> [BRIEF] Could you write out the records exactly as they are given?

> [DATA]
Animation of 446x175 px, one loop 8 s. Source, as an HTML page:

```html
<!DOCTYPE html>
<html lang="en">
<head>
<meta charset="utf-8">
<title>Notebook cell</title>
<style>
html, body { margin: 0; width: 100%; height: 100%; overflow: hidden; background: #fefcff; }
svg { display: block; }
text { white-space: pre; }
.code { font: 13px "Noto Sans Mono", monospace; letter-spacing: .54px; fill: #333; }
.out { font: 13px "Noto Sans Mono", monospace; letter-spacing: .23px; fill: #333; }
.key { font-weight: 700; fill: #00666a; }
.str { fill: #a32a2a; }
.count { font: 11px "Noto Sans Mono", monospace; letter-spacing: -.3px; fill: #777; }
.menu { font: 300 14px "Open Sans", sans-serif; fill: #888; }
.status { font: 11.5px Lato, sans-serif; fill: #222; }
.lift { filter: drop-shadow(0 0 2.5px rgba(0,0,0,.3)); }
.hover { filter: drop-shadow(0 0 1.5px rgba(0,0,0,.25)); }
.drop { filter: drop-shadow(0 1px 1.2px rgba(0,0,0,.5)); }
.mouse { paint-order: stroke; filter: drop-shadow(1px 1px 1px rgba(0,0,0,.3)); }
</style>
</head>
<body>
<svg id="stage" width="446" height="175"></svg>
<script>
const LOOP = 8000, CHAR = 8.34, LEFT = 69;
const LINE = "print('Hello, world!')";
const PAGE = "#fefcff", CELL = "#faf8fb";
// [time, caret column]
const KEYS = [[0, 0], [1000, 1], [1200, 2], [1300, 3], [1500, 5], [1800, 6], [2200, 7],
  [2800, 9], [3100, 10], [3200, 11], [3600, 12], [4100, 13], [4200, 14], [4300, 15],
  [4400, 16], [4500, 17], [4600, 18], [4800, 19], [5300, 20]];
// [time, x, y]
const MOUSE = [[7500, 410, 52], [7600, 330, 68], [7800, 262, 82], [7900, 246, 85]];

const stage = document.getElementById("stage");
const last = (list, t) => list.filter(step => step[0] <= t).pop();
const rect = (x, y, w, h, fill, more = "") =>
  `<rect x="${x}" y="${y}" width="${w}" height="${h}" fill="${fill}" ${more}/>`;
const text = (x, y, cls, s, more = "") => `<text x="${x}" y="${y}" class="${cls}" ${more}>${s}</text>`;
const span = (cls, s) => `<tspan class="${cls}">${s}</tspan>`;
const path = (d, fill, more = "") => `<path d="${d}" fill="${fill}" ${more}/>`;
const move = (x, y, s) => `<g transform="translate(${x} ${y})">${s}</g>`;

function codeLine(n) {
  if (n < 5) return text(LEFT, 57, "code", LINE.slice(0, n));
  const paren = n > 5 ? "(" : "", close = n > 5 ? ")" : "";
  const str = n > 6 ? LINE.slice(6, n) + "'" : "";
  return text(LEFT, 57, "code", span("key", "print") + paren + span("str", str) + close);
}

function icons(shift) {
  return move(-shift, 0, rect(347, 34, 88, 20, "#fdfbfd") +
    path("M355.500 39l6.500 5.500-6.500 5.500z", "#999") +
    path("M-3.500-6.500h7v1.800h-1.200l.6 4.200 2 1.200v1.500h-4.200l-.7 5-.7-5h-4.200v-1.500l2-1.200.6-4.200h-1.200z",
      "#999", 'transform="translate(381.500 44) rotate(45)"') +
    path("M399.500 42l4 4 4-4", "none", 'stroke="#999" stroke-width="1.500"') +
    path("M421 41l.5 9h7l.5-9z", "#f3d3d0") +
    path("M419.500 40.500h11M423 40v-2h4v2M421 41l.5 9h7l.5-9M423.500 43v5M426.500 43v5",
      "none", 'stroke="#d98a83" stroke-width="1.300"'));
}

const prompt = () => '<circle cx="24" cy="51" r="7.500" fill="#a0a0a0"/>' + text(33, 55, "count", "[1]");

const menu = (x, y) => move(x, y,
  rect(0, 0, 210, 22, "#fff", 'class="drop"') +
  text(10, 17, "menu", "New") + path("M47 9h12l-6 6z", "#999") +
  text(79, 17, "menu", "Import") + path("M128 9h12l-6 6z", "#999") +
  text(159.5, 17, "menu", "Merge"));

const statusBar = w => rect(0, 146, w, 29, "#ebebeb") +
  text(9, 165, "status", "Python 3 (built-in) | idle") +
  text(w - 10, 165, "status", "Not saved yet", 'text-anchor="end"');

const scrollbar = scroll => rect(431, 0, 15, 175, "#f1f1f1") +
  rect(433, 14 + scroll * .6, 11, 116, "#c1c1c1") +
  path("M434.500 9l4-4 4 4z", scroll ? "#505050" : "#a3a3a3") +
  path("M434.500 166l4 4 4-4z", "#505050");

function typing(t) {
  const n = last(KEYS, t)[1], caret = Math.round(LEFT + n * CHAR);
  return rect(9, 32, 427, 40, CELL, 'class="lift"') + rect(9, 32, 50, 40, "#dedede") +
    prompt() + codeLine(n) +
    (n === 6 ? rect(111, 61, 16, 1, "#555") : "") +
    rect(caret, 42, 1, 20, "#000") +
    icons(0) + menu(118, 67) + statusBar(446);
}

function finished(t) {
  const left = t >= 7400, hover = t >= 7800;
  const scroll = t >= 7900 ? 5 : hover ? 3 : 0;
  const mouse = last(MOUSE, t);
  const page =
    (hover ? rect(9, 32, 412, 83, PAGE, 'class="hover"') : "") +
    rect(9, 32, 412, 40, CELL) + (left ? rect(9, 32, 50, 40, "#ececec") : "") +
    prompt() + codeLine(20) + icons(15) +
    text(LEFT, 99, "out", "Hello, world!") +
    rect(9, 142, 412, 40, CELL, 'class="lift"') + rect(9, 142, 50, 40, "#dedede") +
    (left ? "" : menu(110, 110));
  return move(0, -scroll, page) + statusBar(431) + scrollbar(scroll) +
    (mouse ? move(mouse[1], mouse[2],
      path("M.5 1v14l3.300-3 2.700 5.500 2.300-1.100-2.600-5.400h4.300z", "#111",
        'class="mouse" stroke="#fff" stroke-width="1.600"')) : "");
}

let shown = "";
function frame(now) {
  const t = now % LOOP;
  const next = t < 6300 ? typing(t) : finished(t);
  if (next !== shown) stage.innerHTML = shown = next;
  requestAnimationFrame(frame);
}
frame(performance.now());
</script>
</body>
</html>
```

> [REPLY]
Animation of 446x175 px, one loop 8 s. Source, as an HTML page:

```html
<!DOCTYPE html>
<html lang="en">
<head>
<meta charset="utf-8">
<title>Notebook cell</title>
<style>
html, body { margin: 0; width: 100%; height: 100%; overflow: hidden; background: #fefcff; }
svg { display: block; }
text { white-space: pre; }
.code { font: 13px "Noto Sans Mono", monospace; letter-spacing: .54px; fill: #333; }
.out { font: 13px "Noto Sans Mono", monospace; letter-spacing: .23px; fill: #333; }
.key { font-weight: 700; fill: #00666a; }
.str { fill: #a32a2a; }
.count { font: 11px "Noto Sans Mono", monospace; letter-spacing: -.3px; fill: #777; }
.menu { font: 300 14px "Open Sans", sans-serif; fill: #888; }
.status { font: 11.5px Lato, sans-serif; fill: #222; }
.lift { filter: drop-shadow(0 0 2.5px rgba(0,0,0,.3)); }
.hover { filter: drop-shadow(0 0 1.5px rgba(0,0,0,.25)); }
.drop { filter: drop-shadow(0 1px 1.2px rgba(0,0,0,.5)); }
.mouse { paint-order: stroke; filter: drop-shadow(1px 1px 1px rgba(0,0,0,.3)); }
</style>
</head>
<body>
<svg id="stage" width="446" height="175"></svg>
<script>
const LOOP = 8000, CHAR = 8.34, LEFT = 69;
const LINE = "print('Hello, world!')";
const PAGE = "#fefcff", CELL = "#faf8fb";
// [time, caret column]
const KEYS = [[0, 0], [1000, 1], [1200, 2], [1300, 3], [1500, 5], [1800, 6], [2200, 7],
  [2800, 9], [3100, 10], [3200, 11], [3600, 12], [4100, 13], [4200, 14], [4300, 15],
  [4400, 16], [4500, 17], [4600, 18], [4800, 19], [5300, 20]];
// [time, x, y]
const MOUSE = [[7500, 410, 52], [7600, 330, 68], [7800, 262, 82], [7900, 246, 85]];

const stage = document.getElementById("stage");
const last = (list, t) => list.filter(step => step[0] <= t).pop();
const rect = (x, y, w, h, fill, more = "") =>
  `<rect x="${x}" y="${y}" width="${w}" height="${h}" fill="${fill}" ${more}/>`;
const text = (x, y, cls, s, more = "") => `<text x="${x}" y="${y}" class="${cls}" ${more}>${s}</text>`;
const span = (cls, s) => `<tspan class="${cls}">${s}</tspan>`;
const path = (d, fill, more = "") => `<path d="${d}" fill="${fill}" ${more}/>`;
const move = (x, y, s) => `<g transform="translate(${x} ${y})">${s}</g>`;

function codeLine(n) {
  if (n < 5) return text(LEFT, 57, "code", LINE.slice(0, n));
  const paren = n > 5 ? "(" : "", close = n > 5 ? ")" : "";
  const str = n > 6 ? LINE.slice(6, n) + "'" : "";
  return text(LEFT, 57, "code", span("key", "print") + paren + span("str", str) + close);
}

function icons(shift) {
  return move(-shift, 0, rect(347, 34, 88, 20, "#fdfbfd") +
    path("M355.500 39l6.500 5.500-6.500 5.500z", "#999") +
    path("M-3.500-6.500h7v1.800h-1.200l.6 4.200 2 1.200v1.500h-4.200l-.7 5-.7-5h-4.200v-1.500l2-1.200.6-4.200h-1.200z",
      "#999", 'transform="translate(381.500 44) rotate(45)"') +
    path("M399.500 42l4 4 4-4", "none", 'stroke="#999" stroke-width="1.500"') +
    path("M421 41l.5 9h7l.5-9z", "#f3d3d0") +
    path("M419.500 40.500h11M423 40v-2h4v2M421 41l.5 9h7l.5-9M423.500 43v5M426.500 43v5",
      "none", 'stroke="#d98a83" stroke-width="1.300"'));
}

const prompt = () => '<circle cx="24" cy="51" r="7.500" fill="#a0a0a0"/>' + text(33, 55, "count", "[1]");

const menu = (x, y) => move(x, y,
  rect(0, 0, 210, 22, "#fff", 'class="drop"') +
  text(10, 17, "menu", "New") + path("M47 9h12l-6 6z", "#999") +
  text(79, 17, "menu", "Import") + path("M128 9h12l-6 6z", "#999") +
  text(159.5, 17, "menu", "Merge"));

const statusBar = w => rect(0, 146, w, 29, "#ebebeb") +
  text(9, 165, "status", "Python 3 (built-in) | idle") +
  text(w - 10, 165, "status", "Not saved yet", 'text-anchor="end"');

const scrollbar = scroll => rect(431, 0, 15, 175, "#f1f1f1") +
  rect(433, 14 + scroll * .6, 11, 116, "#c1c1c1") +
  path("M434.500 9l4-4 4 4z", scroll ? "#505050" : "#a3a3a3") +
  path("M434.500 166l4 4 4-4z", "#505050");

function typing(t) {
  const n = last(KEYS, t)[1], caret = Math.round(LEFT + n * CHAR);
  return rect(9, 32, 427, 40, CELL, 'class="lift"') + rect(9, 32, 50, 40, "#dedede") +
    prompt() + codeLine(n) +
    (n === 6 ? rect(111, 61, 16, 1, "#555") : "") +
    rect(caret, 42, 1, 20, "#000") +
    icons(0) + menu(118, 67) + statusBar(446);
}

function finished(t) {
  const left = t >= 7400, hover = t >= 7800;
  const scroll = t >= 7900 ? 5 : hover ? 3 : 0;
  const mouse = last(MOUSE, t);
  const page =
    (hover ? rect(9, 32, 412, 83, PAGE, 'class="hover"') : "") +
    rect(9, 32, 412, 40, CELL) + (left ? rect(9, 32, 50, 40, "#ececec") : "") +
    prompt() + codeLine(20) + icons(15) +
    text(LEFT, 99, "out", "Hello, world!") +
    rect(9, 142, 412, 40, CELL, 'class="lift"') + rect(9, 142, 50, 40, "#dedede") +
    (left ? "" : menu(110, 110));
  return move(0, -scroll, page) + statusBar(431) + scrollbar(scroll) +
    (mouse ? move(mouse[1], mouse[2],
      path("M.5 1v14l3.300-3 2.700 5.500 2.300-1.100-2.600-5.400h4.300z", "#111",
        'class="mouse" stroke="#fff" stroke-width="1.600"')) : "");
}

let shown = "";
function frame(now) {
  const t = now % LOOP;
  const next = t < 6300 ? typing(t) : finished(t);
  if (next !== shown) stage.innerHTML = shown = next;
  requestAnimationFrame(frame);
}
frame(performance.now());
</script>
</body>
</html>
```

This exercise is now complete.